I've found the American Heritage Dictionary has this entry for lap:
To envelop in something; swathe: models who were lapped in expensive furs.
Without looking at my dictionary, lap could mean:
one round of a course -for example, "The racecar was on it's finsal lap"
The table made by your legs when you sit down, "The cat went to sleep on her lap"
To lick, "The dog lapped at the water"
But it certainly doesn't mean "wrap."
tdol, what do you think?
I've never heard that meaning here in the UK.
So, rare usage, but not wrong?Originally Posted by tdol
I've not heard that usage in North America. :? Hmm. I wonder if it's a semantic extention of lap up?Originally Posted by Taka
I've never heard "lap" used in this sense either, but ...Originally Posted by Casiopea
lap v 5 FOLD/WRAP < literary to fold or wrap something around something else lappingn [U] (from Longman Dictionary of Contemporary (????) Language
Waves lapping on the shore?
If it's in a dictionary, it has clearly been identified as a genuine usage, so it must be right. However, I wouldn't use it here as no one would understand it.Originally Posted by Taka

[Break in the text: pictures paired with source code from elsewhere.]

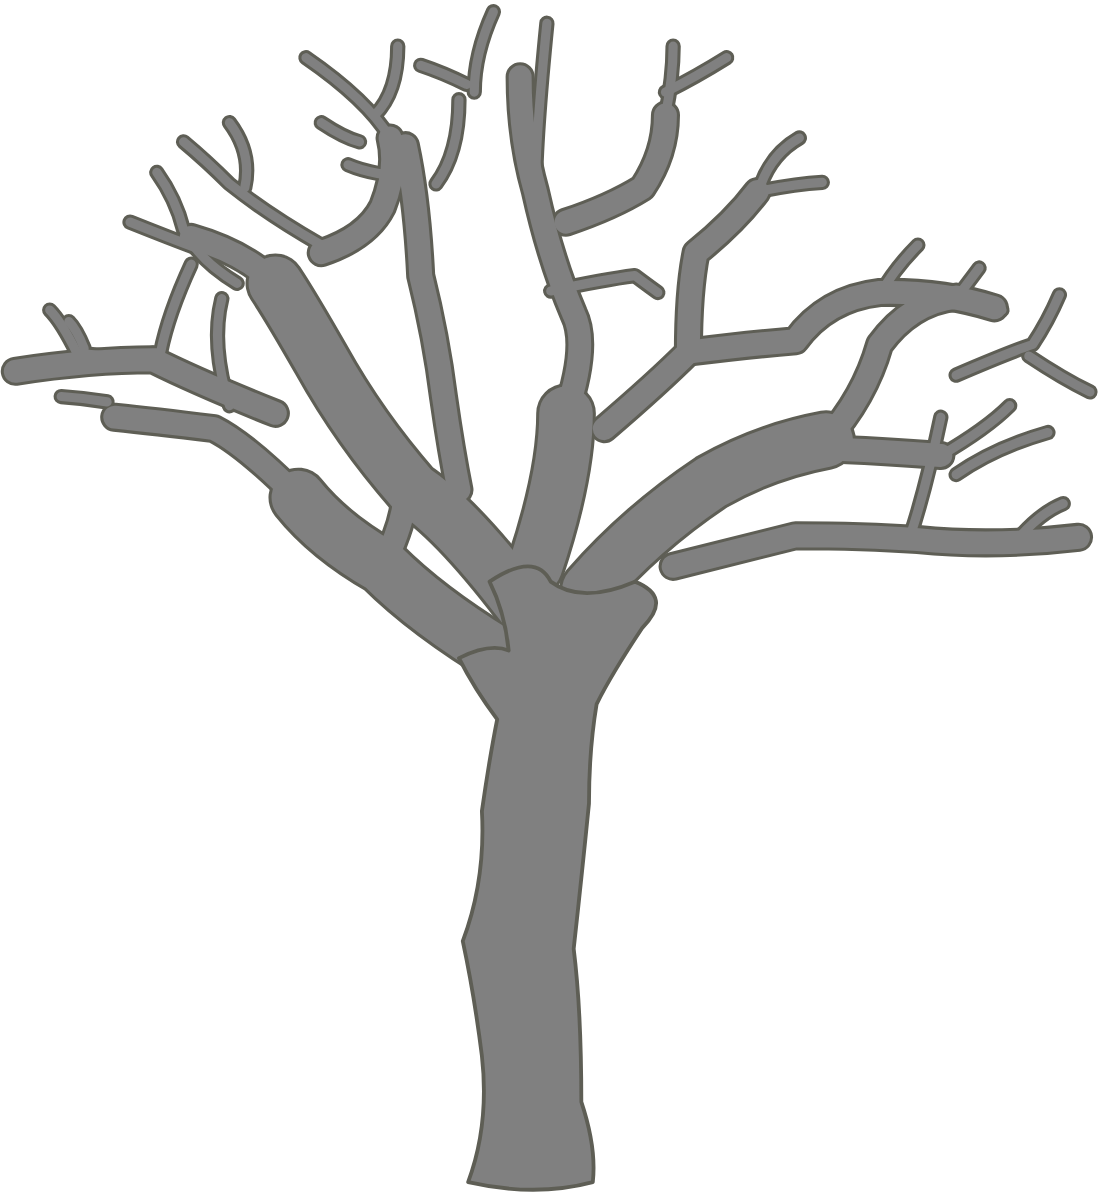
<!DOCTYPE html>
<html lang="en">
<head>
<meta charset="utf-8">
<title>Bare Tree</title>
<style>
  :root {
    --paper: #ffffff;
    --bark: #808080;
    --bark-edge: #5e5e55;
  }
  html, body { margin: 0; padding: 0; overflow: hidden; background: var(--paper); }
  .canvas { width: 1103px; height: 1200px; display: block; }
  .edge { stroke: var(--bark-edge); fill: none; stroke-linecap: round; stroke-linejoin: round; }
  .core { stroke: var(--bark); fill: none; stroke-linecap: round; stroke-linejoin: round; }
  .trunk { fill: var(--bark); stroke: var(--bark-edge); stroke-width: 5; stroke-linejoin: round; }
</style>
</head>
<body>
<svg class="canvas" viewBox="0 0 1442 1568" xmlns="http://www.w3.org/2000/svg" role="img" aria-label="Bare grey tree with twisting branches">
  <defs>
    <g id="limbs-thick">
      <path d="M690 800 Q600 680 540 640 Q470 560 420 470 Q380 400 360 370"/>
      <path d="M770 770 Q840 690 930 630 Q1000 590 1080 575"/>
      <path d="M700 740 Q740 620 740 540"/>
      <path d="M660 860 Q560 800 500 740 Q430 700 390 650"/>
    </g>
    <g id="limbs-medium">
      <path d="M360 370 Q320 330 250 310"/>
      <path d="M390 650 Q320 580 280 560 Q200 550 150 545"/>
      <path d="M360 540 Q260 500 200 470 Q120 470 20 485"/>
      <path d="M600 640 Q590 590 580 520 Q570 440 550 360 Q545 260 530 190"/>
      <path d="M740 540 Q770 450 750 410 Q720 340 700 250 Q680 180 680 100"/>
      <path d="M1080 575 Q1130 520 1150 450 Q1190 395 1250 388"/>
      <path d="M880 740 Q960 720 1040 700 Q1130 700 1200 705 Q1300 715 1410 702"/>
      <path d="M790 560 Q860 500 900 460 Q900 380 910 330 Q960 290 990 250"/>
      <path d="M900 460 Q980 450 1040 445 Q1080 390 1150 382 Q1230 380 1300 402"/>
      <path d="M420 330 Q480 310 500 270 Q520 220 510 180"/>
      <path d="M740 290 Q800 270 840 245 Q870 200 870 150"/>
      <path d="M1060 585 Q1160 590 1230 595"/>
      <path d="M500 740 Q530 680 530 640"/>
    </g>
    <g id="limbs-thin">
      <path d="M510 180 Q480 130 400 75"/>
      <path d="M420 320 Q350 280 300 240 Q270 210 240 185"/>
      <path d="M320 245 Q330 200 300 160"/>
      <path d="M490 150 Q520 120 520 60"/>
      <path d="M600 130 Q600 200 570 240"/>
      <path d="M620 120 Q620 70 645 15"/>
      <path d="M610 110 Q580 95 550 85"/>
      <path d="M310 370 Q260 340 240 300 Q230 260 205 225"/>
      <path d="M250 345 Q220 410 210 460 Q150 470 100 460 Q80 420 65 405"/>
      <path d="M290 390 Q275 450 300 530"/>
      <path d="M140 525 Q110 520 80 518"/>
      <path d="M870 150 Q880 100 880 60"/>
      <path d="M870 120 Q910 100 950 75"/>
      <path d="M720 380 Q790 365 830 360 Q850 375 860 382"/>
      <path d="M990 250 Q1040 240 1075 238"/>
      <path d="M995 240 Q1010 200 1045 180"/>
      <path d="M1250 490 Q1320 460 1350 450 Q1370 420 1385 385"/>
      <path d="M1345 465 Q1390 495 1425 512"/>
      <path d="M1230 595 Q1290 560 1320 530"/>
      <path d="M1190 700 Q1210 640 1230 545"/>
      <path d="M1250 620 Q1300 585 1370 565"/>
      <path d="M1330 705 Q1360 670 1390 658"/>
      <path d="M1150 385 Q1170 350 1200 320"/>
      <path d="M1200 390 Q1250 395 1310 405"/>
      <path d="M1250 390 Q1265 370 1280 350"/>
      <path d="M540 230 Q490 230 455 215"/>
      <path d="M420 160 Q450 180 470 185"/>
      <path d="M700 250 Q700 180 715 30"/>
      <path d="M170 290 Q220 310 260 325"/>
      <path d="M110 455 Q100 430 90 420"/>
    </g>
  </defs>

  <g class="edge">
    <use href="#limbs-thick" stroke-width="78"/>
    <use href="#limbs-medium" stroke-width="38"/>
    <use href="#limbs-thin" stroke-width="20"/>
  </g>
  <g class="core">
    <use href="#limbs-thick" stroke-width="70"/>
    <use href="#limbs-medium" stroke-width="30"/>
    <use href="#limbs-thin" stroke-width="12"/>
  </g>

  <path class="trunk" d="M612 1545 Q640 1470 630 1380 Q620 1300 605 1230 Q635 1150 630 1060 Q640 990 650 940 Q620 900 600 860 Q640 840 665 850 Q660 800 640 760 Q700 720 720 760 Q760 790 830 760 Q880 780 840 820 Q800 880 780 920 Q770 980 770 1050 Q760 1150 750 1240 Q760 1320 760 1440 Q780 1500 775 1545 Q700 1565 612 1545 Z"/>
</svg>
</body>
</html>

It seems that at least it's not one of those "Japlish" as Mr. Russell says. That's good. :)
Thank you, teachers!